# About this task:
Pick out and copy every line below that has the word "floor".

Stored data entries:
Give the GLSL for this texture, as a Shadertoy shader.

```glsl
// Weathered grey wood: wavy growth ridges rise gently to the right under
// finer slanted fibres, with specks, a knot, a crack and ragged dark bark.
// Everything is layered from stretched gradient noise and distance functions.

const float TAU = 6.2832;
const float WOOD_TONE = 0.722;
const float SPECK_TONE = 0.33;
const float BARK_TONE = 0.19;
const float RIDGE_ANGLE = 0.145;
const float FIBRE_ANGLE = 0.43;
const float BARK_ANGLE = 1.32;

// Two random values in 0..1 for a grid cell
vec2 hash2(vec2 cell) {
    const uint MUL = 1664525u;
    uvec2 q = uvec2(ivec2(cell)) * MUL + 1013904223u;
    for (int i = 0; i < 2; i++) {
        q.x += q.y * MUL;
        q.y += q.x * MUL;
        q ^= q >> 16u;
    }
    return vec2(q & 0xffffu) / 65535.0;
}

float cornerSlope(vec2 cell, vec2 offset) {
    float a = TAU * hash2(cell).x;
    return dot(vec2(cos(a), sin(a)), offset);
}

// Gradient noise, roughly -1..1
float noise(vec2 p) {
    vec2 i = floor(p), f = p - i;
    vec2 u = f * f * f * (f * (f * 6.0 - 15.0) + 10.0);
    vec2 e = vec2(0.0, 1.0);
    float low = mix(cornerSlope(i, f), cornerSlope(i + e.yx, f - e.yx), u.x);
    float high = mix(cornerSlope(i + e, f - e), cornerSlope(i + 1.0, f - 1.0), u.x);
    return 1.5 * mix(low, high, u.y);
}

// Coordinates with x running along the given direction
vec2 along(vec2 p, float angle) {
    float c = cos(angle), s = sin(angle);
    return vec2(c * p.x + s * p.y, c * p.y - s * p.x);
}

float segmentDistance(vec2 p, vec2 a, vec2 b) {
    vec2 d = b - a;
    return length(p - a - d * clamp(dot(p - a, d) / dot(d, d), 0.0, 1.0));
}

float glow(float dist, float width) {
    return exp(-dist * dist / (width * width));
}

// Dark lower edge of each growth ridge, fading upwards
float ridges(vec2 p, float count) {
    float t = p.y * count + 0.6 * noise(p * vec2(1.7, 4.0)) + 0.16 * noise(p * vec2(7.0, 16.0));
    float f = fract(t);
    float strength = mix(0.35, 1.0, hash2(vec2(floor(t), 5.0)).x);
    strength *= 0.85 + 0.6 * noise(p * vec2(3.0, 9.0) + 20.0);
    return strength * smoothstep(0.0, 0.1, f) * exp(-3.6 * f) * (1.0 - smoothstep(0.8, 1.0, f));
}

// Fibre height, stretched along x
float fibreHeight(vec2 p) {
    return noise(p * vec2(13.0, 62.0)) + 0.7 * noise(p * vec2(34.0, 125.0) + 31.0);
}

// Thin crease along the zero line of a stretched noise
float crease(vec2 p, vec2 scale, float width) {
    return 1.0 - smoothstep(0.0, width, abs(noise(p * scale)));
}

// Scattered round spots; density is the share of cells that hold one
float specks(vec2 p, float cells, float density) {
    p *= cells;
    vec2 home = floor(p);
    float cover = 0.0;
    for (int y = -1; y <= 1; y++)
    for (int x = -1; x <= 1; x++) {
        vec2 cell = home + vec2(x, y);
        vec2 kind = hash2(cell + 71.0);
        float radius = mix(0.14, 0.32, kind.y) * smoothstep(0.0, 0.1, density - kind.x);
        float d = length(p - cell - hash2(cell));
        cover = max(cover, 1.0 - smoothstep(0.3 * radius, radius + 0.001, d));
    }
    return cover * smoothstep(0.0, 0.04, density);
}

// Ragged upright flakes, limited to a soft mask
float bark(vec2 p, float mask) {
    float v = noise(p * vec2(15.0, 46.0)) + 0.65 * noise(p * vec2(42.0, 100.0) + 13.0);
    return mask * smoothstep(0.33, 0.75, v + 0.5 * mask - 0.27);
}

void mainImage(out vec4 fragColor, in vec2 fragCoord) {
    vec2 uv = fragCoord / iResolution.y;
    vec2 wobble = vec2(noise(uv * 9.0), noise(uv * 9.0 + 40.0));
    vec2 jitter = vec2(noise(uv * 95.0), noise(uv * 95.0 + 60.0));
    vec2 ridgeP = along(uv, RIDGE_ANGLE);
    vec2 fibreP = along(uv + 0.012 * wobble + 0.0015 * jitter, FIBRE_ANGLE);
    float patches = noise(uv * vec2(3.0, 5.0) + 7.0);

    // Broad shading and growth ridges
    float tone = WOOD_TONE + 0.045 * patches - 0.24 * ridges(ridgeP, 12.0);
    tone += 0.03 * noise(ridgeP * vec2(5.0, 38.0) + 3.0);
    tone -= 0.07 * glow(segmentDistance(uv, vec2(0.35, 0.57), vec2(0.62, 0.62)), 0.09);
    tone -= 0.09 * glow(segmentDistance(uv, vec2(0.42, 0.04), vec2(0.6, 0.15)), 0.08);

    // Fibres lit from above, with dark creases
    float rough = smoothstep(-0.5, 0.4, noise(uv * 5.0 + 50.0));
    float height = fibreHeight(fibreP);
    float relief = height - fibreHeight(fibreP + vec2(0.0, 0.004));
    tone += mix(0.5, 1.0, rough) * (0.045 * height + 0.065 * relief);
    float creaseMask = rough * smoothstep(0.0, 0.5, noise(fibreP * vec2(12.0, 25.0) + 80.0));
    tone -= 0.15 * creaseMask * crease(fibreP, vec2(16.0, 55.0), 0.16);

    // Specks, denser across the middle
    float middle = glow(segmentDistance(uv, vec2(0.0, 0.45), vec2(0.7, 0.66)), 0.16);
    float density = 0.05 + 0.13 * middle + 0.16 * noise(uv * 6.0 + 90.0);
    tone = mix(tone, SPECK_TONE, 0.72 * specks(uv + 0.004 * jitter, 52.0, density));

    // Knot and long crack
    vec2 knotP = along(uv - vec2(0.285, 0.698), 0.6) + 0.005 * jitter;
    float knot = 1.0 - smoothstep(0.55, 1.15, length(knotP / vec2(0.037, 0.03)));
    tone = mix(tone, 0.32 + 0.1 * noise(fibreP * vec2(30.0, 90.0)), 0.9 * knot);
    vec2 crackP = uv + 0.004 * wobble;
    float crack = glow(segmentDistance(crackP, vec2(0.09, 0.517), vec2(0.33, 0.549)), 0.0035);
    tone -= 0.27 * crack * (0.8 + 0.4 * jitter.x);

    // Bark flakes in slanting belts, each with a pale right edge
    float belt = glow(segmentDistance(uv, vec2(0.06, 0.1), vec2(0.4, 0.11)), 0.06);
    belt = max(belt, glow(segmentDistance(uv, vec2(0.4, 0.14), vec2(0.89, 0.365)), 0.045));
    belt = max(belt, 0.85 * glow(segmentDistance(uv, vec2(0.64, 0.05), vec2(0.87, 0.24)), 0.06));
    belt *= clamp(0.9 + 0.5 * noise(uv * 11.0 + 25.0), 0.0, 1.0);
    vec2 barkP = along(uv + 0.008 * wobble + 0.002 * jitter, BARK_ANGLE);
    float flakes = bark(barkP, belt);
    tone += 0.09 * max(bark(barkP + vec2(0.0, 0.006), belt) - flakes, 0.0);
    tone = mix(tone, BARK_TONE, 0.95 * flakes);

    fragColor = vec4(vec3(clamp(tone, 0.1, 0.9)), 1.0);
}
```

==

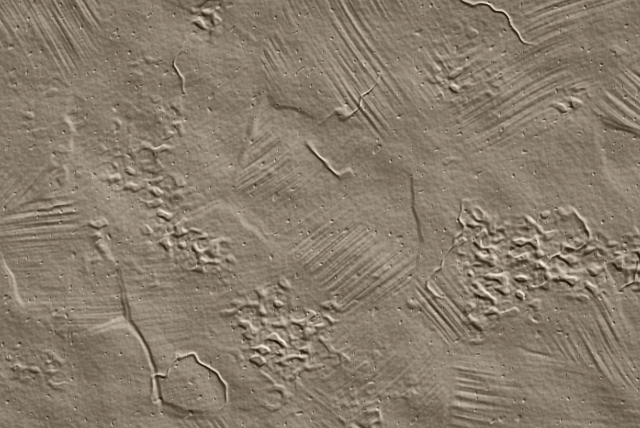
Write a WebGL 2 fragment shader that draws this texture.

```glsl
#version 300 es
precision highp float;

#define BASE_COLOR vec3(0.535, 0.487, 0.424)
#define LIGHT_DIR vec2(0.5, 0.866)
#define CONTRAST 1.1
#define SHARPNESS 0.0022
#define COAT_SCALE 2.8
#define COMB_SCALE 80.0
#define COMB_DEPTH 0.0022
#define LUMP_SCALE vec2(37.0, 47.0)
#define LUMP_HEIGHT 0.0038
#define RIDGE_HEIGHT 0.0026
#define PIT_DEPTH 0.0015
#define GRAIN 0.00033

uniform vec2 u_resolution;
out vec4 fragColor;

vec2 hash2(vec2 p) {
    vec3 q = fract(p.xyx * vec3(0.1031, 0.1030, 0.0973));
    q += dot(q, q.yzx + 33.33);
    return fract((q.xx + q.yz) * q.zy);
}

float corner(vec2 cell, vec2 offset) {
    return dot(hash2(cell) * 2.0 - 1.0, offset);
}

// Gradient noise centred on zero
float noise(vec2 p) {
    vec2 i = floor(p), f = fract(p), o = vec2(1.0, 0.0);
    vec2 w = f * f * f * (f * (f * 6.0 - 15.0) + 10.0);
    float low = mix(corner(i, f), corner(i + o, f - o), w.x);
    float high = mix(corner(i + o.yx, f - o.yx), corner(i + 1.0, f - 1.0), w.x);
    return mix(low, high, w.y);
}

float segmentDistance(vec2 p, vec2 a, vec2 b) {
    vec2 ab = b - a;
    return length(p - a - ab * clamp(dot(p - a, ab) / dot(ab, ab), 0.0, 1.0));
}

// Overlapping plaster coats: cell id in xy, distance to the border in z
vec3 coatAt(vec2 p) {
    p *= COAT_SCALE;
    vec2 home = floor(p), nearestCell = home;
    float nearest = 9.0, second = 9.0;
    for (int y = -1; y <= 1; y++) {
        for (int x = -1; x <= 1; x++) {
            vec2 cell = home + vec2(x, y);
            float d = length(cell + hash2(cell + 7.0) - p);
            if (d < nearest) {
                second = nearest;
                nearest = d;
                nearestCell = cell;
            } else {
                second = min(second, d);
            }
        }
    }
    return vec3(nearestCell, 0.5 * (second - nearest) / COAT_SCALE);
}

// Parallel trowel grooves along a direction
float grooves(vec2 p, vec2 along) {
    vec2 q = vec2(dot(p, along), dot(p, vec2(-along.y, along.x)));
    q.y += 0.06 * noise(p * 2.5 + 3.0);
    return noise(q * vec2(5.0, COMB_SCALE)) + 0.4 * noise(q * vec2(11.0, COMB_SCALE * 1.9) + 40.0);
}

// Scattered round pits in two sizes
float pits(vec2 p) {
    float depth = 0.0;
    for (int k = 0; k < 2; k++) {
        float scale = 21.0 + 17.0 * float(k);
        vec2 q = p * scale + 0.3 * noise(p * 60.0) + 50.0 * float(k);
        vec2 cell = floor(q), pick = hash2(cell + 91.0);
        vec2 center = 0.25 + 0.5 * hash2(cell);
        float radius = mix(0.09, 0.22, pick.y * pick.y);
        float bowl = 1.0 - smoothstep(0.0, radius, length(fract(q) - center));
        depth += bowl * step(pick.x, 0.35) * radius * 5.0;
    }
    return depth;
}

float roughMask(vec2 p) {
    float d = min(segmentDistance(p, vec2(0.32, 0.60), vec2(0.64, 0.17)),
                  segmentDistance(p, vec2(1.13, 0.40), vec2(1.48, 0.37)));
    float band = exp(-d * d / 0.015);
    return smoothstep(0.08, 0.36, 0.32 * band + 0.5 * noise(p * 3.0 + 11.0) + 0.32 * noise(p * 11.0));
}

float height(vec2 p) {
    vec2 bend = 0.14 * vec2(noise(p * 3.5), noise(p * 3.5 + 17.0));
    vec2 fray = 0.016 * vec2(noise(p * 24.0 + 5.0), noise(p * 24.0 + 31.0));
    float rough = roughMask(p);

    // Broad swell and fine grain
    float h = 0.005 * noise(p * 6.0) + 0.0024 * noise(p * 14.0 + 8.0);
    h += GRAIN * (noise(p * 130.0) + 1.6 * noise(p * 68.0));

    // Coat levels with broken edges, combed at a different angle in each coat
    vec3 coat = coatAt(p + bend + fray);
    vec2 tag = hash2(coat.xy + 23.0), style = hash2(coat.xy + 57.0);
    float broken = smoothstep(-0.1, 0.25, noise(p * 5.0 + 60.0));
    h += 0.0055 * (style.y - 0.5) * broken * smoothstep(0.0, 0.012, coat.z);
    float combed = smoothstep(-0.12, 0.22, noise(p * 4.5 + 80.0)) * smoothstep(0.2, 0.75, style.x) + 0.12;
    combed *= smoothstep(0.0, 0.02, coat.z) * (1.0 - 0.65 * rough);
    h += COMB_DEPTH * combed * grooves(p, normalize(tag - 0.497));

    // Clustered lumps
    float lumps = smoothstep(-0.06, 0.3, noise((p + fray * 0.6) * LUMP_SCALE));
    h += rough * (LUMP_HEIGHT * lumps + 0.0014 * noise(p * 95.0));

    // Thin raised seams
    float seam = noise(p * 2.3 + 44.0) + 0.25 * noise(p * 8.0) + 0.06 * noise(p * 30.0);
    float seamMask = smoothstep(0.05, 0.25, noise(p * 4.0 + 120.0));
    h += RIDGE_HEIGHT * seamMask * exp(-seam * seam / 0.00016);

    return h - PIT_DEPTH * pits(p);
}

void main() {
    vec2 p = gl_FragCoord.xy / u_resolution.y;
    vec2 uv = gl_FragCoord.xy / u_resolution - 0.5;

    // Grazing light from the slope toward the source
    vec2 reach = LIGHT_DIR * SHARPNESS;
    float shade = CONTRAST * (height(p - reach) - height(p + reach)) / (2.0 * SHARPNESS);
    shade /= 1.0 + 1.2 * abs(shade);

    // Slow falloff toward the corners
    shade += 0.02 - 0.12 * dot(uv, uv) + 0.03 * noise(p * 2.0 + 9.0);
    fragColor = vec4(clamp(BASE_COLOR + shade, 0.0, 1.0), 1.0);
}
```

# Written solution:
    vec2 i = floor(p), f = p - i;
    float strength = mix(0.35, 1.0, hash2(vec2(floor(t), 5.0)).x);
    vec2 home = floor(p);
    vec2 i = floor(p), f = fract(p), o = vec2(1.0, 0.0);
    vec2 home = floor(p), nearestCell = home;
        vec2 cell = floor(q), pick = hash2(cell + 91.0);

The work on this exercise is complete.